Dr. Venus Nicolino, AKA Dr. V, took an unorthodox hero’s journey toward becoming a Doctor of Psychology. Some envision those well-versed in human behavior wearing stiff smoking jackets and having come from a long line of Ivy Leaguers. Nicolino’s big heart and ability to relate to average Joe’s and Flo’s is a welcome change that began in a cramped home in Philadelphia.
The daughter of a mechanic father and a mom who skipped high school, Dr. V saw problems up close in her neighborhood. “Ladies would lean on each other, discussing their marital nightmares, daily worries, and financial fiascos. As a kid, I’d listen intently, waiting for someone to speak up with solutions for these constant problems. It never happened, so I set my mind to figure out how to become that person,” Dr. V said.
Another stereotype is mental health experts being confident they’re each the smartest person in the room. Nicolino says part of her drive to get a Master’s in Counseling Psychology and a Master’s and Ph.D. in Clinical Psychology came from feeling like she wasn’t good enough as a young woman. Proving herself wrong with an impressive education took her a step closer to being capable of helping those she’d witnessed in dire straits.
Armed with enough degrees to line an XL smoking jacket, Dr. V began her media career and became a vibrant personality on shows such as Steve TV, Access Hollywood, and The Real Housewives of New Jersey. Word spread quickly about this fearless doctor with a fresh playbook on how to be human, so reality series Marriage Boot Camp: Reality Stars came calling to ask her to host the show. L.A. Shrinks also lured Nicolino’s witty style and sharp mind onto their set.
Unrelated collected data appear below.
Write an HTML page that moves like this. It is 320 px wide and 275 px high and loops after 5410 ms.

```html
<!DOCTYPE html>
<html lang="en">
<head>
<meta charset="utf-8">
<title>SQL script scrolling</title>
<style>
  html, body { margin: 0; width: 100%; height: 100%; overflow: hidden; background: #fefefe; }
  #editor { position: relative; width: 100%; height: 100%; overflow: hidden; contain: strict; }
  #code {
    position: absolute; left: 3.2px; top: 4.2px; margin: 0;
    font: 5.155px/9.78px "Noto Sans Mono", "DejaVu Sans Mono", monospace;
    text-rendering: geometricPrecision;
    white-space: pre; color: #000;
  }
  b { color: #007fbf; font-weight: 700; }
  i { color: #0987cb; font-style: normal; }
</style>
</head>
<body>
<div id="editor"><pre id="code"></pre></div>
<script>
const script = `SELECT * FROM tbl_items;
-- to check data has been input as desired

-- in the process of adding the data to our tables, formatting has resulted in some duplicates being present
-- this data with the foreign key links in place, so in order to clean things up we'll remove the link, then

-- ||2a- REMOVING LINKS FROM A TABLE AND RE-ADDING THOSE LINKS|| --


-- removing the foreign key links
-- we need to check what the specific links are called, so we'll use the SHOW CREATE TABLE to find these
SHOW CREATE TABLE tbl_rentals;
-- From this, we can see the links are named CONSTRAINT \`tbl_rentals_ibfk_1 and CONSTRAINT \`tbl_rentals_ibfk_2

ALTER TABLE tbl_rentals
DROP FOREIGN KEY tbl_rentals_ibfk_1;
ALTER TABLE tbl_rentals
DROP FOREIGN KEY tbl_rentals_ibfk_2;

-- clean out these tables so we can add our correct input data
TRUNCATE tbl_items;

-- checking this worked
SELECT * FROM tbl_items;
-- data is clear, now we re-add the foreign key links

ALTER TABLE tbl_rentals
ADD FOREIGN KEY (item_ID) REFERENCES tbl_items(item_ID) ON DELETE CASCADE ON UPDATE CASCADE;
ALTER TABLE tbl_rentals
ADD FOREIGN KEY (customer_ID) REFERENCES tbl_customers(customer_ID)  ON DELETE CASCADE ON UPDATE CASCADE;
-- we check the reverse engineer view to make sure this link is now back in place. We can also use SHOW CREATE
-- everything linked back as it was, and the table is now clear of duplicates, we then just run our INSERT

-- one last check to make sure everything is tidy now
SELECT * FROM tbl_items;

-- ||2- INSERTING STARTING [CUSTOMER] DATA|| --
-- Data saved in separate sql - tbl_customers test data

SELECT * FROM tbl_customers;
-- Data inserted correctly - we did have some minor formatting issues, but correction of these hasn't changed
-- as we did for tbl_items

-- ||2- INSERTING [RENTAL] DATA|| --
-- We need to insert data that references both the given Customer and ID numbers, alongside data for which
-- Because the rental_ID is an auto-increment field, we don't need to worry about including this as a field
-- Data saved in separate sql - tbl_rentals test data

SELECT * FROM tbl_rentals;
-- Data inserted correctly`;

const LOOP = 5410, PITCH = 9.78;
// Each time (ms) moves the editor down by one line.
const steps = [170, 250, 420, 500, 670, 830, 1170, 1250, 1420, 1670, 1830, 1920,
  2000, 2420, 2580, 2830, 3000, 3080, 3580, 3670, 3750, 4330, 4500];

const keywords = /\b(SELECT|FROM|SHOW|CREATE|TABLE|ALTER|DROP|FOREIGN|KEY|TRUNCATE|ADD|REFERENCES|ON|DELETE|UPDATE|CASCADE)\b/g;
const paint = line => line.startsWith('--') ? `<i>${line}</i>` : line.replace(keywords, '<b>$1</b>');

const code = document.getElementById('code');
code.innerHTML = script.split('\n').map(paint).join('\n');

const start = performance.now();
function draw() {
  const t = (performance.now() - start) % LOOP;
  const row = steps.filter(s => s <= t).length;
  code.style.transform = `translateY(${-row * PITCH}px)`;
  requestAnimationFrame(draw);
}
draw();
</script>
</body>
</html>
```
With fame and success, Dr. V touched more people in need of mental health guidance, popping up on TV, radio, and podcasts everywhere. She also joined UCP Wheels for Humanity, which refurbishes donated wheelchairs and hand-fits them to children and adults with disabilities in developing nations. Nicolino sits on the board of this organization that has improved the lives of over 50,000 people in more than 68 nations through increased mobility and dignity. Dr. V says, “Mobility means hope and opportunity. Wheelchairs are luxury rides in nations where disabled people are often forced to crawl or be carried by family.”
Another problem this mother of three is fighting is bad advice. Her best-selling book, Bad Advice: How to Survive and Thrive in an Age of B.S., takes on self-help that’s ineffective, delusional, and quite pungent. The New York Post included her book in their “Five books that will change your life without making you feel like crap” list. Her words, left unspoken on the steps of her neighbors’ row house porches, now benefit millions with her real-world wisdom and professional insights.
Dr. V’s latest venture is a popular podcast that turns conversations into sessions that help the audience see celebrities as humans. The Tea With Dr. V is music to the ears of those who finally have a voice that doesn’t expect them to “fix” themselves with magic mental cures. This podcast host has the heart to truly hear, plus the snappy wit to entertain the masses while in their heads.
Forget what you know about stuffy doctors and no-help self-help. Dr. V is lighting ancient therapeutic styles on fire as she delivers solutions that were desperately needed years ago in Philly and even more so today.